I also believe that at some level, each of us has a soul that is about as equal in terms of power and potential to be great, both spiritual and intellectual, as every other soul. The most severe mentally handicapped person is operating under a weight of challenges caused by their unique genetic makeup, but on a deeper level, they are (and will be in the eternal scheme of things) seen as being just as valuable a soul as you are. The same goes with the most elite athletes and highest paid actors.
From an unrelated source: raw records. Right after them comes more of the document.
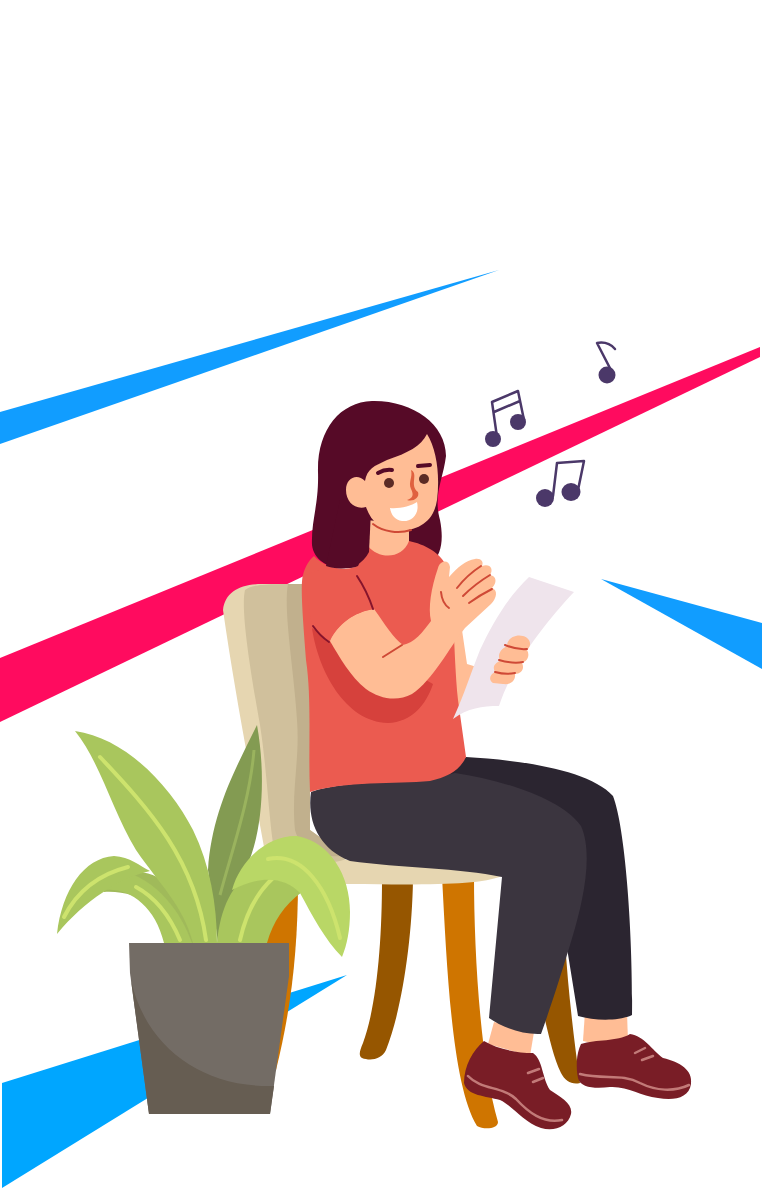
<!DOCTYPE html>
<html lang="en">
<head>
<meta charset="utf-8">
<title>Woman singing on a chair</title>
<style>
:root{--paper:#fff;--blue:#119dff;--sky:#00a6ff;--pink:#ff0b5f;--ink:#4b3869;--hair:#560a27;--skin:#ffbd95;--line:#cf4936;--shirt:#eb5b50;--shirt-shade:#d6413c;--trouser:#3b353f;--trouser-far:#2b2530;--shoe:#791d26;--sole:#c27a78;--fabric:#e6d6b1;--fabric-mid:#d0c09c;--fabric-dark:#c1b08d;--wood:#cf7500;--wood-far:#965600;--leaf:#a9c65d;--leaf-light:#b9d766;--leaf-dark:#839b52;--leaf-vein:#cde36d;--pot:#736c65;--pot-shade:#665d52;--sheet:#efe4ec}
html,body{margin:0;background:var(--paper);overflow:hidden}
svg{display:block;width:762px;height:1200px}
.blue{fill:var(--blue)}.sky{fill:var(--sky)}.pink{fill:var(--pink)}
.hair{fill:var(--hair)}.skin{fill:var(--skin)}
.shirt{fill:var(--shirt)}.shirt-shade{fill:var(--shirt-shade)}
.trouser{fill:var(--trouser)}.trouser-far{fill:var(--trouser-far)}
.shoe{fill:var(--shoe)}.wood{fill:var(--wood)}.wood-far{fill:var(--wood-far)}
.fabric{fill:var(--fabric)}.fabric-mid{fill:var(--fabric-mid)}.fabric-dark{fill:var(--fabric-dark)}
.leaf{fill:var(--leaf)}.leaf-light{fill:var(--leaf-light)}.leaf-dark{fill:var(--leaf-dark)}
.leaf-shade{fill:#a0ba5a}
.vein{fill:none;stroke:var(--leaf-vein);stroke-width:4;stroke-linecap:round}
.pot{fill:var(--pot)}.pot-shade{fill:var(--pot-shade)}.sheet{fill:var(--sheet)}
.crease{fill:none;stroke:var(--line);stroke-width:2;stroke-linecap:round}
.fold{fill:none;stroke:#86142c;stroke-width:2;stroke-linecap:round}
.brow{fill:none;stroke:var(--hair);stroke-width:4;stroke-linecap:round}
.eye{fill:#5b2b25}
.welt{fill:none;stroke:var(--sole);stroke-width:2.5;stroke-linecap:round}
.note-head{fill:var(--ink)}
.note-stem{fill:none;stroke:var(--ink);stroke-width:2.5;stroke-linejoin:round;stroke-linecap:round}
</style>
</head>
<body>
<svg viewBox="0 0 762 1200" role="img" aria-label="Smiling woman seated on a chair, holding a music sheet, with notes around her and a potted plant">
<g id="rays">
<polygon class="blue" points="0,412 499,270 0,444"/>
<polygon class="pink" points="0,658 760,347 760,357 0,722"/>
<polygon class="blue" points="601,579 762,623 762,669"/>
<polygon class="sky" points="2,1083 347,975 2,1188"/>
</g>

<g id="notes">
<g class="note-stem">
<path d="M613 374L597 343Q608 341 615 349"/>
<path d="M497 437L492 402L518 391L524 420M494 412L520 401"/>
<path d="M553 496L557 463L584 461L578 490"/>
</g>
<g class="note-head">
<circle cx="607" cy="375" r="8.5"/>
<circle cx="493" cy="439" r="8"/>
<circle cx="518" cy="422" r="8"/>
<ellipse cx="545" cy="498" rx="9" ry="9"/>
<ellipse cx="571" cy="492" rx="9.5" ry="9"/>
</g>
</g>

<g id="chair">
<path class="wood-far" d="M382 880H413C412 940 402 1010 386 1050C381 1060 370 1061 362 1058C358 1056 360 1050 363 1043C377 1005 382 940 382 880Z"/>
<path class="wood-far" d="M540 940H565C568 990 574 1040 580 1083C572 1085 565 1081 561 1073C552 1055 548 1030 540 1000Z"/>
<path class="wood" d="M268 880H298C298 950 291 1010 276 1070L262 1080V930Z"/>
<path class="wood" d="M442 876H474C474 950 480 1060 498 1122C498 1129 484 1130 477 1126C452 1085 447 970 442 876Z"/>
<path class="fabric" d="M223 610C225 592 240 584 262 584H310V860H440L502 876C480 885 430 885 350 884C310 884 275 878 266 858C252 780 236 700 223 610Z"/>
<path class="fabric-mid" d="M245 590C252 584 268 584 310 584V830L350 858C330 865 300 868 274 852C268 810 267 770 260 725C252 680 240 610 245 590Z"/>
<path class="fabric-dark" d="M288 584H310V830L345 856C320 858 300 850 295 830C291 790 300 760 297 720C294 670 283 610 288 584Z"/>
</g>

<g id="legs">
<path class="skin" d="M585 1012H627L628 1042L606 1046L583 1041Z"/>
<path class="skin" d="M494 1022L534 1032L530 1056L488 1044Z"/>
<path class="trouser-far" d="M466 757C520 760 590 770 613 796C626 830 633 940 632 1015C620 1021 595 1021 578 1016L567 948L500 800L440 778Z"/>
<path class="trouser" d="M311 792C350 778 410 786 455 773C500 780 560 797 581 826C594 855 582 905 573 935C562 972 551 1006 541 1034C524 1035 503 1028 489 1018L502 877C460 868 400 868 350 861C318 848 307 820 311 792Z"/>
</g>

<g id="shoes">
<path class="shoe" d="M581 1044C596 1039 617 1042 630 1034C644 1036 652 1050 663 1058C680 1062 693 1070 691 1084C689 1098 674 1101 658 1098C640 1096 628 1086 610 1087C596 1089 580 1088 578 1078C576 1068 576 1054 581 1044Z"/>
<path class="welt" d="M580 1074C605 1080 622 1073 640 1083C656 1091 674 1092 689 1085M635 1053L645 1048M642 1060L653 1056"/>
<path class="shoe" d="M484 1041C497 1049 517 1053 533 1053C543 1060 542 1078 550 1090C561 1097 573 1104 571 1114C568 1126 555 1132 541 1128C523 1122 513 1106 500 1100C486 1096 467 1096 464 1083C464 1066 473 1050 484 1041Z"/>
<path class="welt" d="M468 1076C481 1090 502 1086 516 1099C528 1112 543 1124 562 1120M528 1073L539 1069M533 1082L543 1078"/>
</g>

<g id="back-hair" class="hair">
<path d="M372 401C412 400 446 424 446 456C443 480 433 495 440 520C444 540 441 556 432 562L350 568C330 570 314 561 312 545C311 520 319 505 318 472C317 430 340 402 372 401Z"/>
</g>

<g id="far-arm">
<path class="skin" d="M448 622L462 630L467 664L480 668L466 704L452 716Z"/>
</g>

<g id="torso">
<path class="skin" d="M366 520L409 524V556L390 570L364 556Z"/>
<path class="shirt" d="M314 556C325 568 345 572 358 566L368 546C378 559 402 560 409 541C424 544 442 553 447 568C455 600 453 650 458 700L466 757C460 770 448 777 430 781C395 784 345 781 310 792C308 750 312 700 306 660C303 620 300 585 303 575C305 567 309 560 314 556Z"/>
<path class="shirt-shade" d="M312 628C318 670 345 722 388 723C412 722 426 705 433 684L390 660L340 650Z"/>
</g>

<g id="head">
<path class="hair" d="M340 500L372 490L369 552C361 569 340 571 326 566Z"/>
<path class="skin" d="M427 434C437 450 440 476 437 500C434 521 419 531 397 531C382 531 371 522 366 507C355 510 346 502 346 490C346 478 357 473 365 481C367 469 374 466 387 460C408 453 421 446 427 434Z"/>
<path class="crease" d="M373 524C383 532 399 534 411 530"/>
<path class="brow" d="M378 473Q385 469 392 470M418 466L430 465"/>
<circle class="eye" cx="389" cy="483" r="5"/>
<circle class="eye" cx="424" cy="479" r="5"/>
<path d="M411 470C419 474 409 485 418 492C420 498 413 502 407 500C413 498 414 495 411 489C408 482 413 477 411 470Z" fill="#e0613f"/>
<path d="M390 508C399 509 411 506 417 502C420 515 411 522 402 521C395 520 391 515 390 508Z" fill="#fff"/>
</g>

<g id="music-sheet">
<path class="sheet" d="M529 577L574 592C545 623 512 665 499 706C482 706 468 708 453 719C464 695 472 670 480 650C492 624 507 598 529 577Z"/>
<g id="holding-hand">
<path class="skin" d="M507 646C507 638 516 634 523 636C531 638 532 646 527 650C530 655 528 661 522 663C525 669 521 674 515 674C516 681 510 685 503 684L493 683C488 680 490 674 495 672C492 667 495 663 500 661C497 654 501 649 507 646Z"/>
<path class="crease" d="M505 645Q517 650 527 649M499 660Q513 664 523 662M495 672Q506 675 515 673"/>
</g>
</g>

<g id="near-arm">
<path class="skin" d="M330 641C338 624 354 612 374 609C385 624 393 638 403 645C414 643 423 632 431 621C428 608 431 588 438 568C440 560 449 559 450 567L449 577C457 568 466 560 475 559C481 558 484 562 482 566C490 563 494 569 490 575C497 576 497 583 492 588C498 590 497 598 491 604L465 628C449 648 433 680 412 694C397 702 380 699 366 689C350 676 340 658 330 641Z"/>
<path class="crease" d="M383 657L402 645M457 588Q467 575 481 566M463 596Q475 584 490 575M469 603Q480 595 492 589M441 592Q442 603 449 608"/>
<path class="shirt" d="M304 576C320 566 343 566 357 576L374 609C354 612 337 624 329 642L312 626Z"/>
<path class="fold" d="M357 576Q367 591 373 609M313 626Q320 636 329 642"/>
</g>

<g id="plant">
<path class="leaf-dark" d="M257 725C266 775 263 835 245 870C232 895 224 920 218 943L208 870C212 810 236 768 257 725Z"/>
<path d="M254 750C250 800 232 850 220 895" fill="none" stroke="#9ab35e" stroke-width="3"/>
<path class="leaf-shade" d="M104 882C125 866 150 869 170 885C190 905 201 925 203 943H181C166 910 140 890 104 892Z"/>
<path class="leaf" d="M104 890C128 887 155 905 164 943H192C181 912 158 880 120 870Z"/>
<path class="vein" d="M136 887Q164 902 180 940"/>
<path class="leaf" d="M57 934C62 890 84 858 114 856C130 857 140 866 150 871C120 878 85 900 57 934Z"/>
<path class="vein" d="M64 917Q84 878 128 867"/>
<path class="leaf" d="M75 731C125 738 170 785 193 830C210 865 217 905 217 943H193C183 905 160 885 136 850C112 810 100 762 75 731Z"/>
<path class="vein" d="M100 757C150 810 195 860 206 940"/>
<path class="leaf" d="M217 943C220 910 232 880 256 872L290 862L302 892C284 905 273 922 267 943Z"/>
<path class="vein" d="M240 940Q249 900 273 878"/>
<path class="leaf-light" d="M232 890C240 860 268 835 297 836C330 842 350 875 350 912C350 930 347 945 342 957C325 940 312 915 300 893C285 877 260 875 232 890Z"/>
<path class="vein" d="M268 859C302 852 328 887 340 938"/>
<path class="pot" d="M129 943H289V976L270 1114H149L130 973Z"/>
<path class="pot-shade" d="M131 980C145 1045 200 1088 274 1086L270 1114H149Z"/>
</g>
</svg>
</body>
</html>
Those folks are operating under a wealth of genetic blessings, but if their souls were picked up and plopped into a different womb in a different time and place, they might be the ones who are considered to be inferior human beings by everyone else.

This is a thing that I’ve been slow to accept and admit–the fact that I can so immediately put any other human being on a scale in relation to me, and have made up in my mind before I think twice about it whether they rest above or below me on this scale of sub to super human. You don’t want to admit it, because it means that you might find yourself admitting to latent racism, classicism, ageism, xenophobia, and having an all-around overly egotistical self.

But, this is the first step. To admit it, and meditate on it frequently when I’m in the company of others. To seek ways to expel it from me altogether. To ask the hard questions, like, does a serial killer in prison ultimately deserve to be treated as an equal soul to me? Perhaps in a past life I was the serial killer in prison, and someone believed in me enough to advocate on my behalf in front of the angels that manage the bardo passages. Or, perhaps in a future life (or this one) I will be wrongly accused and innocent, but nobody will believe me. Wouldn’t I want to offer the same benefit of the doubt to the man whose fate is not mine to decide?

Those are hard questions indeed, because I can’t say as I would be able to ever reach a point in this life where I honestly believed that Hitler, Jeffery Dahmer, Mozart, MLK and me are all souls cut from the same cloth and worth equal consideration in a grander scheme of things beyond this narrow timeline and tiny, 3D universe.

But, putting those harder questions aside for the moment, I think I can certainly feel that most people I meet, aside from these extreme examples, are people worthy of treating as complete equals–equals in the eyes of God.